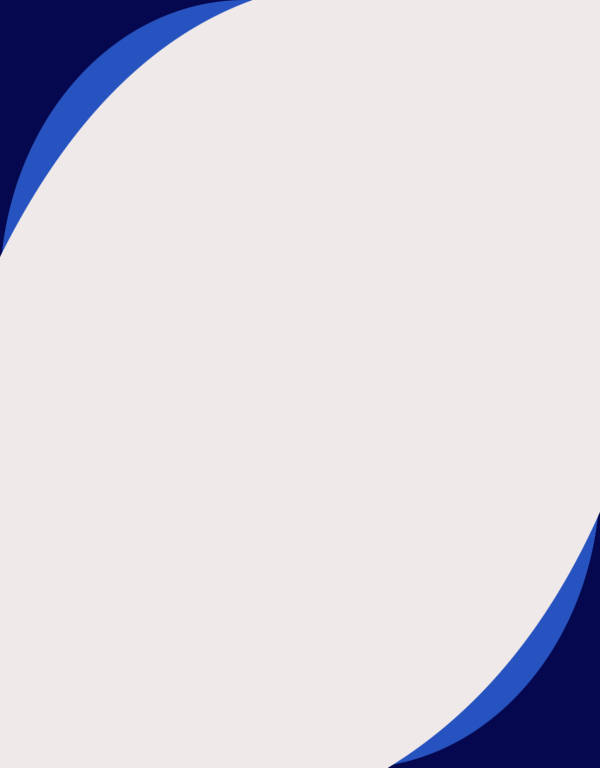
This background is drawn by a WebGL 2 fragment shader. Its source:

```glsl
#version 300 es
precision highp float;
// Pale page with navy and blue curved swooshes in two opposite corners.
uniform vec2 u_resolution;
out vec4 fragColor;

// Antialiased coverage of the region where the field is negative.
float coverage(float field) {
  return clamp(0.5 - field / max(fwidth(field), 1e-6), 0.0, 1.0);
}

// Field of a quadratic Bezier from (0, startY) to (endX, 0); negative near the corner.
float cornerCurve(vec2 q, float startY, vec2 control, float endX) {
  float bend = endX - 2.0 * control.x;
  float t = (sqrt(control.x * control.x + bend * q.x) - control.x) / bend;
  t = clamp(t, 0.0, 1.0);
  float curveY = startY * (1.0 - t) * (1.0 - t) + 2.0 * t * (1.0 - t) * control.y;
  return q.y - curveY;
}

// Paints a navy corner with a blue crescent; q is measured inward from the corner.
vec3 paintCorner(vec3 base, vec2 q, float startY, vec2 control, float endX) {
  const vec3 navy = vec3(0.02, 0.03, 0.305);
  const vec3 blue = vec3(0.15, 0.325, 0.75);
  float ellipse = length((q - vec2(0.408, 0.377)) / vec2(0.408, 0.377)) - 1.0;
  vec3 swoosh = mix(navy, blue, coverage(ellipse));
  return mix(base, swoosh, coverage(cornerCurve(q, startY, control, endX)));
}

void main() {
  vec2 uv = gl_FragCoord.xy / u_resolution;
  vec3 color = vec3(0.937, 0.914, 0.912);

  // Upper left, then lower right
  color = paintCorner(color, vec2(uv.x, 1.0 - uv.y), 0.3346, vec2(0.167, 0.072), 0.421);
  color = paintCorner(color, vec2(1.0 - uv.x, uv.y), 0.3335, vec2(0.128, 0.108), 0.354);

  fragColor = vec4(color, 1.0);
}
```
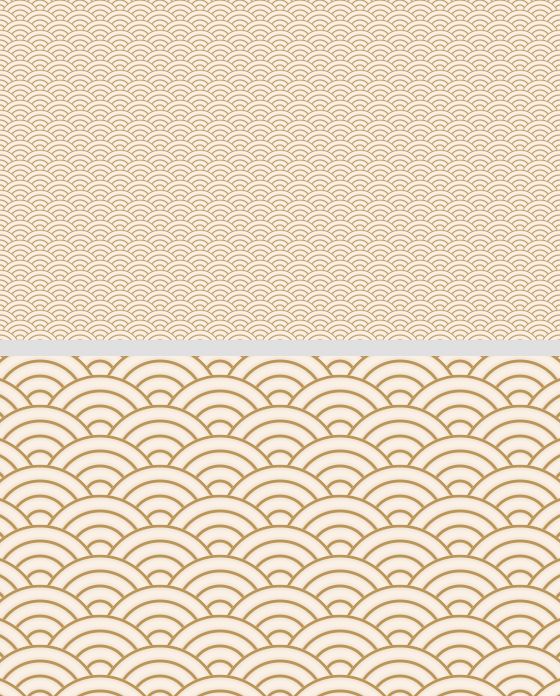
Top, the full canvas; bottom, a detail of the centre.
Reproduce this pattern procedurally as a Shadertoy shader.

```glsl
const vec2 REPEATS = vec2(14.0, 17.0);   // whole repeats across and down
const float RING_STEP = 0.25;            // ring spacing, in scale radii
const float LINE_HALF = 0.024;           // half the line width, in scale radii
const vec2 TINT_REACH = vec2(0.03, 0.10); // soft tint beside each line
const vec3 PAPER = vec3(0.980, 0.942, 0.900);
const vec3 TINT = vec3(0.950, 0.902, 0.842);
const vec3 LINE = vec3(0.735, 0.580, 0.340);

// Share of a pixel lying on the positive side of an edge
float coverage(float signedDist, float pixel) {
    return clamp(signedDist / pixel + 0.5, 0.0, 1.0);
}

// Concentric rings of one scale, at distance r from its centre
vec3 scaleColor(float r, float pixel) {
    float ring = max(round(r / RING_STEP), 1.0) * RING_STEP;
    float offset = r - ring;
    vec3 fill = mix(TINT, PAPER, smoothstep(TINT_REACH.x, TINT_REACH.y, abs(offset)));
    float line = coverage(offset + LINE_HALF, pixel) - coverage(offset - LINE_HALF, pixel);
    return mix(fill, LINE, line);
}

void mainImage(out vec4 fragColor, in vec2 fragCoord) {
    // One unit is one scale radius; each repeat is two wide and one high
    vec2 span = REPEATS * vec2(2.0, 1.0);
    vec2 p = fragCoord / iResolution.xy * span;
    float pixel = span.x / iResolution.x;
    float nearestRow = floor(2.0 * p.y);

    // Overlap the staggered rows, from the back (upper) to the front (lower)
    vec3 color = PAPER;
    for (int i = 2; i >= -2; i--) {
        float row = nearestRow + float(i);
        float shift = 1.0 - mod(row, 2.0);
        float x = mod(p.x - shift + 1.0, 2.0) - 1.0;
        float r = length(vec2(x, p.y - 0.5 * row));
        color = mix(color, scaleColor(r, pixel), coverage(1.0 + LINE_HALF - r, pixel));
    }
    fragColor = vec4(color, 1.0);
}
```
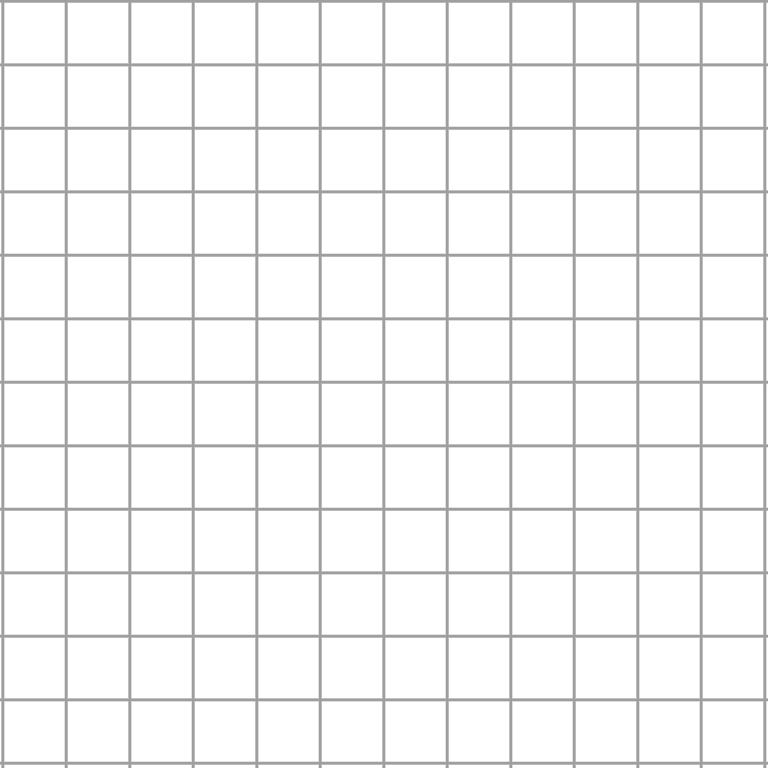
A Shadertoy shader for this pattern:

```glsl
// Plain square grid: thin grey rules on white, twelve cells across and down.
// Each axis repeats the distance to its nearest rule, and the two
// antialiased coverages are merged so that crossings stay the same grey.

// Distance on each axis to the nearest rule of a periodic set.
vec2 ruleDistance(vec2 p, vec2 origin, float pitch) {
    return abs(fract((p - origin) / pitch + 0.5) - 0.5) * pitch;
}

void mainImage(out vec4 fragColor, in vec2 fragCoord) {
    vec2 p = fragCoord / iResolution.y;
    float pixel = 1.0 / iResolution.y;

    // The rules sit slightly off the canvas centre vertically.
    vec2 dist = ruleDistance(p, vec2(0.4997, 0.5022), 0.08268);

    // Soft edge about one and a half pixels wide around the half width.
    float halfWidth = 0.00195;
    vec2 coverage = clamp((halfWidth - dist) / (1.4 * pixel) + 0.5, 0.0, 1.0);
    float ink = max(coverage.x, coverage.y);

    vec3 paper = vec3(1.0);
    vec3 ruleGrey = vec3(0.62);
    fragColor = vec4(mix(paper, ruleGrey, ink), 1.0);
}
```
::::::::::
YOUR ASSIGNMENT — Look through the entries above, and wherever a line holds the word "return", copy it.

THE ANSWER —
  return clamp(0.5 - field / max(fwidth(field), 1e-6), 0.0, 1.0);
  return q.y - curveY;
  return mix(base, swoosh, coverage(cornerCurve(q, startY, control, endX)));
    return clamp(signedDist / pixel + 0.5, 0.0, 1.0);
    return mix(fill, LINE, line);
    return abs(fract((p - origin) / pitch + 0.5) - 0.5) * pitch;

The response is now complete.